For this to really work, the Cat has to sound like the free spirit he is intended to be. Credit in this regard goes to Martin Short, reportedly the first choice of Audrey Geisel, widow of Dr. Seuss. Short makes the character merry and mischievous without going over the top.
Each half-hour episode consists of two 15-minute segments in which the Cat in the Hat takes neighbors Nick (Jacob Ewaniuk) and Sally (Alexa Torrington) flying in the Thingamajigger to solve a mystery of science. (In deference to modern parental caution, the kids always ask one of their mothers if it is OK to go with the Cat. The out-of-sight mom, thinking it's all a figment of their imagination, gives her blessing.)

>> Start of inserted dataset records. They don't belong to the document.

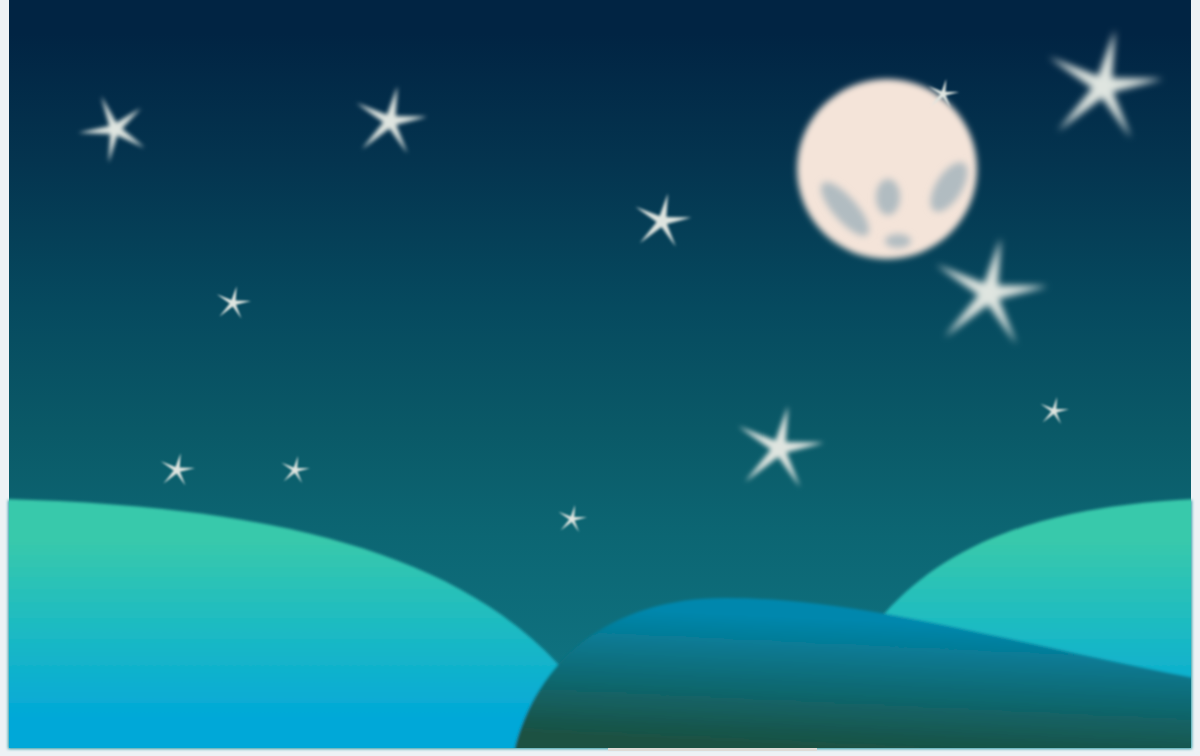
<!DOCTYPE html>
<html lang="en">
<head>
<meta charset="utf-8">
<title>Moonlit hills</title>
<style>
  :root {
    --page: #edf2f5;
    --night-top: #012443;
    --night-upper: #05395a;
    --night-mid: #074d63;
    --night-low: #0c6271;
    --night-base: #0f7280;
    --hill-top: #38c9ab;
    --hill-mid: #1fbcc0;
    --hill-base: #02a8d8;
    --ridge-top: #0287ad;
    --ridge-mid: #0b7080;
    --ridge-base: #1a5143;
    --moon: #f4e4d9;
    --crater: #b1bcc1;
    --star: #dfe5e0;
    --edge: #2f9aa4;
    --strip: #dedbd6;
  }
  html, body { margin: 0; overflow: hidden; background: var(--page); }
  svg { display: block; width: 1200px; height: 756px; }
  .page { fill: var(--page); }
  .moon { fill: var(--moon); }
  .crater { fill: var(--crater); }
  .star { fill: var(--star); }
  .edge { fill: var(--edge); }
  .strip { fill: var(--strip); }
</style>
</head>
<body>
<svg viewBox="0 0 1200 756" role="img" aria-label="Night sky with a full moon and stars above rolling hills">
  <defs>
    <linearGradient id="sky-fill" gradientUnits="userSpaceOnUse" x1="0" y1="0" x2="0" y2="670">
      <stop offset="0.05" stop-color="var(--night-top)"/>
      <stop offset="0.24" stop-color="#04344f"/>
      <stop offset="0.46" stop-color="#064a5f"/>
      <stop offset="0.64" stop-color="#0a5967"/>
      <stop offset="0.8" stop-color="#0c6673"/>
      <stop offset="1" stop-color="var(--night-base)"/>
    </linearGradient>
    <linearGradient id="hill-fill" gradientUnits="userSpaceOnUse" x1="0" y1="500" x2="0" y2="748">
      <stop offset="0.16" stop-color="var(--hill-top)"/>
      <stop offset="0.48" stop-color="var(--hill-mid)"/>
      <stop offset="0.88" stop-color="var(--hill-base)"/>
    </linearGradient>
    <linearGradient id="ridge-fill" gradientUnits="userSpaceOnUse" x1="715" y1="598" x2="708" y2="748">
      <stop offset="0.1" stop-color="var(--ridge-top)"/>
      <stop offset="0.45" stop-color="var(--ridge-mid)"/>
      <stop offset="0.95" stop-color="var(--ridge-base)"/>
    </linearGradient>
    <filter id="hill-blur" x="-5%" y="-5%" width="110%" height="110%"><feGaussianBlur stdDeviation="1.6"/></filter>
    <filter id="moon-blur" x="-20%" y="-20%" width="140%" height="140%"><feGaussianBlur stdDeviation="3.2"/></filter>
    <filter id="crater-blur" x="-60%" y="-60%" width="220%" height="220%"><feGaussianBlur stdDeviation="3.5"/></filter>
    <filter id="star-blur" x="-20%" y="-20%" width="140%" height="140%"><feGaussianBlur stdDeviation="3.6"/></filter>
    <clipPath id="scene-frame"><rect x="9" y="0" width="1182" height="748"/></clipPath>
    <g id="star" class="star">
      <polygon points="12,-56 9,-8 60,-7 10,6 28,52 -1,12 -45,45 -11,2 -54,-29 -5,-10" filter="url(#star-blur)"/>
    </g>
  </defs>

  <rect class="page" width="1200" height="756"/>
  <rect class="edge" x="8" y="500" width="1184" height="249" filter="url(#hill-blur)"/>

  <g clip-path="url(#scene-frame)">
    <rect id="sky" x="9" width="1182" height="748" fill="url(#sky-fill)"/>

    <g id="moon">
      <circle class="moon" cx="887" cy="169" r="90" filter="url(#moon-blur)"/>
      <g class="crater" filter="url(#crater-blur)">
        <ellipse cx="845" cy="209" rx="34" ry="12" transform="rotate(49 845 209)"/>
        <ellipse cx="888" cy="197" rx="12" ry="18"/>
        <ellipse cx="949" cy="187" rx="28" ry="13" transform="rotate(-58 949 187)"/>
        <ellipse cx="898" cy="241" rx="13" ry="7"/>
      </g>
    </g>

    <g id="stars">
      <use href="#star" transform="translate(115 129) rotate(39) scale(0.58)"/>
      <use href="#star" transform="translate(390 121) scale(0.62)"/>
      <use href="#star" transform="translate(662 221) scale(0.49)"/>
      <use href="#star" transform="translate(233 303) scale(0.3)"/>
      <use href="#star" transform="translate(177 470) scale(0.3)"/>
      <use href="#star" transform="translate(295 470) scale(0.25)"/>
      <use href="#star" transform="translate(572 519) scale(0.25)"/>
      <use href="#star" transform="translate(779 448) scale(0.75)"/>
      <use href="#star" transform="translate(989 293) scale(0.98)"/>
      <use href="#star" transform="translate(1054 411) scale(0.25)"/>
      <use href="#star" transform="translate(943 94) scale(0.27)"/>
      <use href="#star" transform="translate(1103 86)"/>
    </g>

    <g id="hills" filter="url(#hill-blur)">
      <path fill="url(#hill-fill)" d="M5 499C260 506 450 548 558 664L530 752H5Z"/>
      <path fill="url(#hill-fill)" d="M884 614C950 540 1050 506 1195 499V690Z"/>
      <path fill="url(#ridge-fill)" d="M514 752C536 660 610 598 725 598C860 598 1000 640 1195 678V752Z"/>
    </g>
  </g>

  <rect class="strip" x="608" y="748" width="209" height="3"/>
</svg>
</body>
</html>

In the first segment, Nick and Sally learn how bees make honey. They get the scoop straight from dancing bees and their leader, Queen Priscilla Buzzoo. In Segment 2, the kids discover that the purple martin that inhabited the backyard birdhouse has disappeared. While tracking him down, they learn about bird migration. Through interstitial bits, they also learn that the feature that distinguishes birds from all other creatures is the presence of feathers.
Through all this, the Cat (and the Fish and Thing 1 and Thing 2) serve more as guides than instructors. They don't delve into things too deeply, just far enough to spark some curiosity. All the while, they repeatedly and implicitly send the message that all of the world's mysteries have explanations just waiting to be discovered. That should please both advocates of early childhood education as well as Cat fanciers. More importantly -- despite old-school 2D animation of characters and backgrounds that hews closely to the books -- the series should keep and hold the attention of kids in an era when shows often barrage them with color and sound.